*TASK STATEMENT*
In the records below, find each line containing the word "width" and copy it.
----------------------------------------
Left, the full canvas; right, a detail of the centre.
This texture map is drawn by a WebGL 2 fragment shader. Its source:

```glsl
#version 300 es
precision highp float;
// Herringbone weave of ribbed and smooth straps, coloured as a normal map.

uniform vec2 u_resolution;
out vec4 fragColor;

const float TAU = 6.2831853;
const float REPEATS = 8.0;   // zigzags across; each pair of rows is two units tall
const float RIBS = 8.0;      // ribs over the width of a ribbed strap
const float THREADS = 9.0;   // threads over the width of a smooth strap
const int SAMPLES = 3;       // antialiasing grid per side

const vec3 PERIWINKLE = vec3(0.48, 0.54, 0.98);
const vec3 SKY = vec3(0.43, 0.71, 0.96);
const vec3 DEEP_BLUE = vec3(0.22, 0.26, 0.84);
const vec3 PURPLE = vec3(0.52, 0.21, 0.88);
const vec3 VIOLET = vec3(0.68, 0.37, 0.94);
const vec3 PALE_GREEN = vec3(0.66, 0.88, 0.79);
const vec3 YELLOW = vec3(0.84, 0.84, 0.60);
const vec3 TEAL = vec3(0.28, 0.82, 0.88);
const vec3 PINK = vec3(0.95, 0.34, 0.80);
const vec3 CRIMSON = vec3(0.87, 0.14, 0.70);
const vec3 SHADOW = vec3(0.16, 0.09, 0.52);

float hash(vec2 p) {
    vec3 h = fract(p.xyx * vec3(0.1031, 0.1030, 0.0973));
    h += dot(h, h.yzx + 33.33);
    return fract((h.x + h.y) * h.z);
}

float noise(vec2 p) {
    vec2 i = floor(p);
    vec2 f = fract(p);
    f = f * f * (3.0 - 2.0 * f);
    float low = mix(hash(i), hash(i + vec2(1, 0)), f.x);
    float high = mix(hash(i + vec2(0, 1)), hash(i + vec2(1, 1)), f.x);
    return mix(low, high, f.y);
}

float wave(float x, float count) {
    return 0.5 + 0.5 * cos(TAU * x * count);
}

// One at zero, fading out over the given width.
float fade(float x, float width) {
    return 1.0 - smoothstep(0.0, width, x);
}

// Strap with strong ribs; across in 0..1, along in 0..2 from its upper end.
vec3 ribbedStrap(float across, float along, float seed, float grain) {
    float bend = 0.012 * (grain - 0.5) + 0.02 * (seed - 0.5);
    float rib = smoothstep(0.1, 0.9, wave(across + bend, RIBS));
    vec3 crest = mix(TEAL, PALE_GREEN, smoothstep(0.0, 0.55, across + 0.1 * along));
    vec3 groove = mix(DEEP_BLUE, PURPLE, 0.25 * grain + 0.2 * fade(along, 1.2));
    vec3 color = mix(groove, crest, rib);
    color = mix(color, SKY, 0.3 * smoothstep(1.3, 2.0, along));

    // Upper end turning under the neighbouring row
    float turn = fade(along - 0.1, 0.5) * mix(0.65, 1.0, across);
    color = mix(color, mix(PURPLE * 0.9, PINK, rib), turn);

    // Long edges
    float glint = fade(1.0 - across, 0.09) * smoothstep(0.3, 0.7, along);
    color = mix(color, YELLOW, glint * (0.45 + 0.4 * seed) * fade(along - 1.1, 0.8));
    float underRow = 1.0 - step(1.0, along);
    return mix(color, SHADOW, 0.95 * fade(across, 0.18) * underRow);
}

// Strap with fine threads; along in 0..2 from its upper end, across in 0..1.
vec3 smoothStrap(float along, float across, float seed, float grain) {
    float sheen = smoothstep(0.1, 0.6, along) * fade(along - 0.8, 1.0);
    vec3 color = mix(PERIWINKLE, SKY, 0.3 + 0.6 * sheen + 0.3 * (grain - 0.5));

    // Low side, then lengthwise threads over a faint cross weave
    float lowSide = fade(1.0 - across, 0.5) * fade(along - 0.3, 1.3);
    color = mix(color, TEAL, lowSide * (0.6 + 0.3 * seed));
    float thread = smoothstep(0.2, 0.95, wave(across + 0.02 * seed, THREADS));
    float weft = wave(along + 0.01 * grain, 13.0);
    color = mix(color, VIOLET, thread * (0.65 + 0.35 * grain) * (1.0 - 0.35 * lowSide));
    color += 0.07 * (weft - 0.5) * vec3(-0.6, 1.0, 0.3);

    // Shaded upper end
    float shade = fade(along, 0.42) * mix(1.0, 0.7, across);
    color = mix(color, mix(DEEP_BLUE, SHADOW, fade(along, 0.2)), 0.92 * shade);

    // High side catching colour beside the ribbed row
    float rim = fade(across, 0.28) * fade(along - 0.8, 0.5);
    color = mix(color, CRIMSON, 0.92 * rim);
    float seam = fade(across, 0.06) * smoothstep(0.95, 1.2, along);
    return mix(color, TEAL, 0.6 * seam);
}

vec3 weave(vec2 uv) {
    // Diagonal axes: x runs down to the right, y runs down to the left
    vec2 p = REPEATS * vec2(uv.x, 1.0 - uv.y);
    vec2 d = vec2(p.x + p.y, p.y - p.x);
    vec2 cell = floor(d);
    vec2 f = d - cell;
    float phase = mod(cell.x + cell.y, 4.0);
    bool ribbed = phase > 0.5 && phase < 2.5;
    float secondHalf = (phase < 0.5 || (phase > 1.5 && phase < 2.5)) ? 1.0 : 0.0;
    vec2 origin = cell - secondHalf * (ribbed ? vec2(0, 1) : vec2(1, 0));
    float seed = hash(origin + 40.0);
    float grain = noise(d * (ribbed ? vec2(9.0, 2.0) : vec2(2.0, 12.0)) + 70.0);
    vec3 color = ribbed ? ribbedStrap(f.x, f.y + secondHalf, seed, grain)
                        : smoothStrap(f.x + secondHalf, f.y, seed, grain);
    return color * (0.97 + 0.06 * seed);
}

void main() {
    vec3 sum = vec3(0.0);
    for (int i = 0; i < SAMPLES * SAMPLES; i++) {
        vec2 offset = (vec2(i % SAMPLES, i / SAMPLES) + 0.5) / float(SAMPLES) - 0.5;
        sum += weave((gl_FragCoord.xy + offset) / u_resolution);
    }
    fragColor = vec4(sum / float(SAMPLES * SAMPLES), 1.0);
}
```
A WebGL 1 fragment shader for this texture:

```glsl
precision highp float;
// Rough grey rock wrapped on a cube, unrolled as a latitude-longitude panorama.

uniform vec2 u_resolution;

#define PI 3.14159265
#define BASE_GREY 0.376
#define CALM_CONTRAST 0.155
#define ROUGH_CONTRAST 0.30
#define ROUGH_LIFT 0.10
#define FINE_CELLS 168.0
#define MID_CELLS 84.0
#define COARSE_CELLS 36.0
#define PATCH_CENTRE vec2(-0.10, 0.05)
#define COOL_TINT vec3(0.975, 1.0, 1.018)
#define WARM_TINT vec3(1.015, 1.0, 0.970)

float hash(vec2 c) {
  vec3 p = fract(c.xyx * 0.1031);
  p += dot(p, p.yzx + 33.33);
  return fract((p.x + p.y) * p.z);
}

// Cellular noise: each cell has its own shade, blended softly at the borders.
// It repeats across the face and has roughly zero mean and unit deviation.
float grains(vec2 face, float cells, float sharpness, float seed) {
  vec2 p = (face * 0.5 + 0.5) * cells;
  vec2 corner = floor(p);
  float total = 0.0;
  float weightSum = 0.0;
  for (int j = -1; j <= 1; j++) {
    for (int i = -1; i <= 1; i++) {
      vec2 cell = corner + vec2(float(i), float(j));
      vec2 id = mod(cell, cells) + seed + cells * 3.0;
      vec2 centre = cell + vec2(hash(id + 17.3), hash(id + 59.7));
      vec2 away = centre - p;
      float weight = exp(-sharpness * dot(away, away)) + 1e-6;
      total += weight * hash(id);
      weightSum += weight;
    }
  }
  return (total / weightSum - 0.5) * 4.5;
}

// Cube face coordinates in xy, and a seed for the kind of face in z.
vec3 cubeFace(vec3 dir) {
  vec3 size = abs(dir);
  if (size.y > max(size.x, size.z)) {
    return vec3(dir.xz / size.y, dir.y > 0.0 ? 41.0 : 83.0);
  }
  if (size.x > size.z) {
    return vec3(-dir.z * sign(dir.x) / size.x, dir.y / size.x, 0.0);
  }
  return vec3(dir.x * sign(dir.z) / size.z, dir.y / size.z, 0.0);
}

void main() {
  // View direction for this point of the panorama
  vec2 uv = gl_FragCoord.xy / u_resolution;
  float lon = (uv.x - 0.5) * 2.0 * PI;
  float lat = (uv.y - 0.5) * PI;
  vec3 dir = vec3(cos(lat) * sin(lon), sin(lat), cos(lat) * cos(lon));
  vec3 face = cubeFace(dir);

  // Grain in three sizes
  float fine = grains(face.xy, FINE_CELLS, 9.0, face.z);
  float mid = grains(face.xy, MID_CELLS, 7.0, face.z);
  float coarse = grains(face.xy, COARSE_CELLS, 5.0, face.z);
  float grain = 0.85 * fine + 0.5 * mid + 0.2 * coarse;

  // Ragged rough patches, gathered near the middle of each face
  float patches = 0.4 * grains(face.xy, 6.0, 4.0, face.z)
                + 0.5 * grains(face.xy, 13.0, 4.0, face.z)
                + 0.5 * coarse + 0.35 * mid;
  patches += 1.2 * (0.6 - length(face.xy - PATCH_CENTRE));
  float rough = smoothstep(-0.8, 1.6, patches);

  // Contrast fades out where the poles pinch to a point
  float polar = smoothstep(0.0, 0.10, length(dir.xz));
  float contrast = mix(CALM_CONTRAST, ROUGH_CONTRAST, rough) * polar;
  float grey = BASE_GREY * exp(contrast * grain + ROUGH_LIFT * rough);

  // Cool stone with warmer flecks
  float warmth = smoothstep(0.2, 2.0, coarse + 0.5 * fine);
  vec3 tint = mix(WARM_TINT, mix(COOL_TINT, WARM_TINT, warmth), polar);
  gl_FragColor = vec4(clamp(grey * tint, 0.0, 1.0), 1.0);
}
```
----------------------------------------
*RESULT BELOW*
const float RIBS = 8.0;      // ribs over the width of a ribbed strap
const float THREADS = 9.0;   // threads over the width of a smooth strap
// One at zero, fading out over the given width.
float fade(float x, float width) {
    return 1.0 - smoothstep(0.0, width, x);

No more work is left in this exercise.